• [Problem requirements]:
How many lines in the records below contain the word "height"? Reply with the number alone.

• [Data provided]:
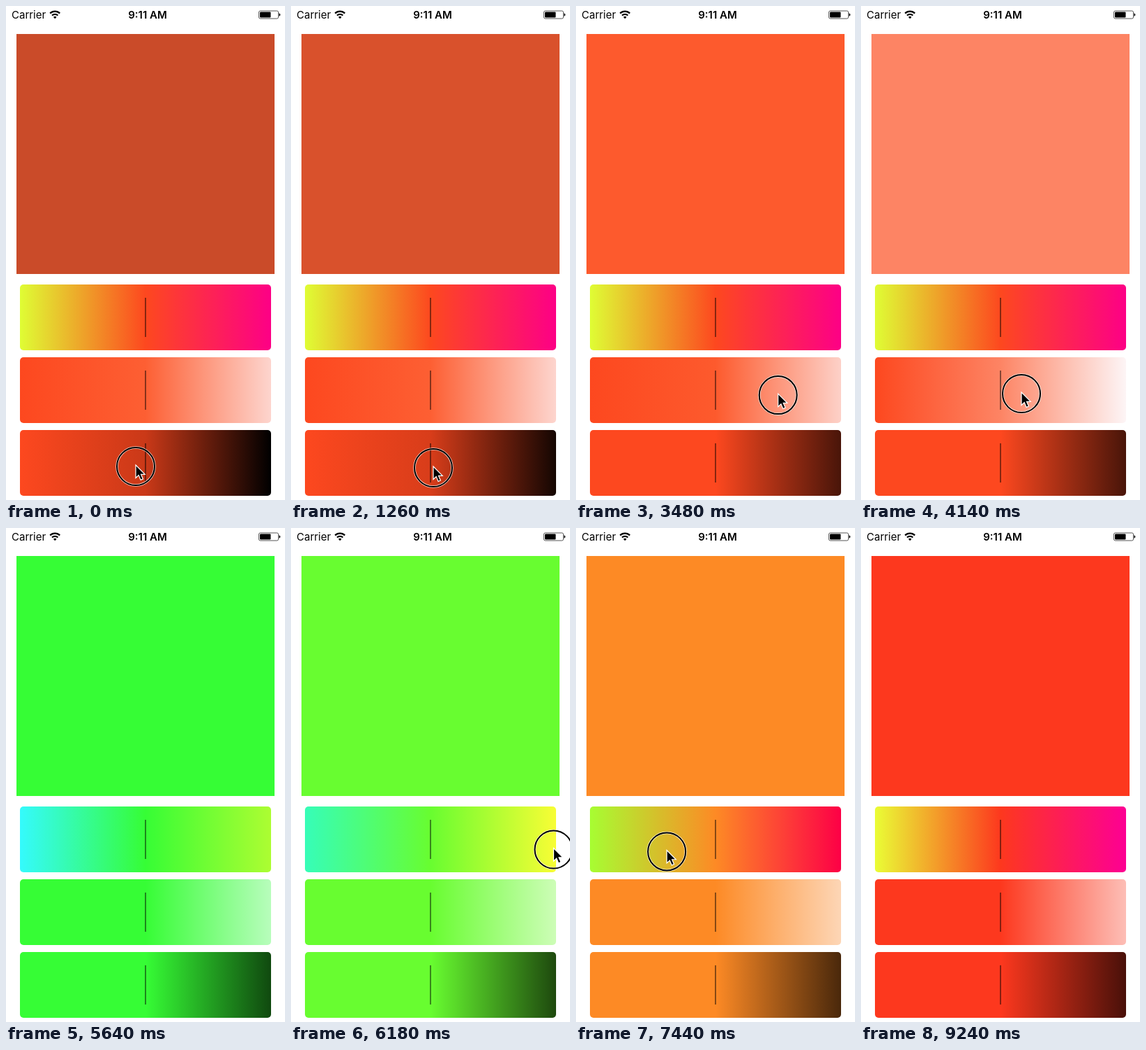
An HTML page that plays this animation: 400x706 px, repeating every 9.3 s.

```html
<!DOCTYPE html>
<html lang="en">
<head>
<meta charset="utf-8">
<title>Colour picker</title>
<style>
  html, body { margin: 0; width: 100%; height: 100%; overflow: hidden; background: #fff; }
  #stage { position: relative; width: 400px; height: 706px; overflow: hidden; background: #fff; }
  #stage > * { position: absolute; }
  .label { top: 4px; font: 15px/18px Inter, Roboto, sans-serif; color: #000; white-space: nowrap; }
  #carrier { left: 8px; }
  #clock { left: 143px; width: 120px; text-align: center; font-weight: 600; }
  #swatch { left: 15px; top: 40px; width: 370px; height: 343px; }
  .bar { left: 20px; width: 360px; height: 94px; border-radius: 5px; }
  .bar::after {
    content: ""; position: absolute; left: 179px; top: 19px;
    width: 2px; height: 56px; background: rgba(0, 0, 0, .47);
  }
  #hue { top: 398px; }
  #saturation { top: 502px; }
  #brightness { top: 606px; }
  svg { left: 0; top: 0; }
</style>
</head>
<body>
<div id="stage">
  <div class="label" id="carrier">Carrier</div>
  <div class="label" id="clock">9:11 AM</div>
  <div id="swatch"></div>
  <div class="bar" id="hue"></div>
  <div class="bar" id="saturation"></div>
  <div class="bar" id="brightness"></div>
  <svg width="400" height="706" viewBox="0 0 400 706">
    <g fill="none" stroke="#000" stroke-width="2.2">
      <path d="M63.2 10.6a9.8 9.8 0 0 1 14 0"/>
      <path d="M66 13.6a5.9 5.9 0 0 1 8.4 0"/>
    </g>
    <path d="M70.2 18.2l-2.3-2.4a3.3 3.3 0 0 1 4.6 0z"/>
    <rect x="362.5" y="7" width="28" height="11" rx="2" fill="none" stroke="#555"/>
    <rect x="364" y="8.5" width="15.5" height="8" rx="1"/>
    <path d="M391.5 10.3q1.8.5 1.8 2.2t-1.8 2.2z"/>
    <g id="cursor">
      <circle r="27" fill="none" stroke="#fff" stroke-opacity=".75" stroke-width="3.6"/>
      <circle r="27" fill="none" stroke="#000" stroke-width="2"/>
      <path d="M0-2V16.5L4.2 12.6 7.1 19.4 10.4 18 7.5 11.3H13.2Z" stroke="#fff" stroke-width="1.2"/>
    </g>
  </svg>
</div>
<script>
const LOOP = 9300, STEP = 60;

// The pointer drags the brightness, saturation and hue bars in turn, then leaves.
const PATH = [
  { t: 0, x: 186, y: 658 },
  { t: 1260, x: 204, y: 660 },
  { t: 1980, x: 255, y: 660 },
  { t: 2340, x: 283, y: 560 },
  { t: 2880, x: 344, y: 558 },
  { t: 4140, x: 230, y: 554 },
  { t: 4740, x: 330, y: 556 },
  { t: 4980, x: 78, y: 458 },
  { t: 5640, x: 448, y: 458 },
  { t: 6720, x: 305, y: 461 },
  { t: 7700, x: 67, y: 463 },
  { t: 8640, x: 80, y: 745 },
  { t: LOOP, x: 80, y: 745 }
];

const el = id => document.getElementById(id);
const clamp = (v, low = 0, high = 1) => Math.min(high, Math.max(low, v));

function pointerAt(t) {
  const i = PATH.findIndex(point => point.t > t);
  const from = PATH[i - 1], to = PATH[i];
  const k = (t - from.t) / (to.t - from.t);
  return { x: from.x + (to.x - from.x) * k, y: from.y + (to.y - from.y) * k };
}

// Pointer x while a drag lasts, held at its ends before and after
const dragX = (t, start, end) => pointerAt(clamp(t, start, end)).x;

// HSB in a gamma 1.8 space, shown at gamma 2.2 with slight leaks between primaries
function color(hue, saturation, brightness) {
  const s = clamp(saturation), b = clamp(brightness);
  const linear = n => {
    const k = (n + hue / 60 + 6) % 6;
    return (b - b * s * clamp(Math.min(k, 4 - k))) ** 1.8;
  };
  const red = linear(5), green = linear(3), blue = linear(1);
  const shown = [red + .033 * green, green, blue + .008 * red + .025 * green];
  return `rgb(${shown.map(v => Math.round(253 * clamp(v) ** (1 / 2.2)))})`;
}

function paintBar(id, values, colorAt) {
  el(id).style.background = `linear-gradient(to right, ${values.map(colorAt).join(", ")})`;
}

function draw() {
  const t = Math.floor(performance.now() % LOOP / STEP) * STEP;
  const b = clamp(.757 + (dragX(t, 0, 1980) - 186) * .0038);
  const s = clamp(.7 + (dragX(t, 2340, 4740) - 230) * .0036);
  const h = 81 + (dragX(t, 4980, 7700) - 305) * .3;

  el("swatch").style.background = color(h, s, b);
  paintBar("hue", [h + 57, h, h - 40], v => color(v, 1, 1));
  paintBar("saturation", [s + .65, s, s - .65], v => color(h, v, 1));
  paintBar("brightness", [b + .78, b, b - .78], v => color(h, 1, v));

  const { x, y } = pointerAt(t);
  el("cursor").setAttribute("transform", `translate(${x} ${y})`);
  requestAnimationFrame(draw);
}
draw();
</script>
</body>
</html>
```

• [Problem solution]:
8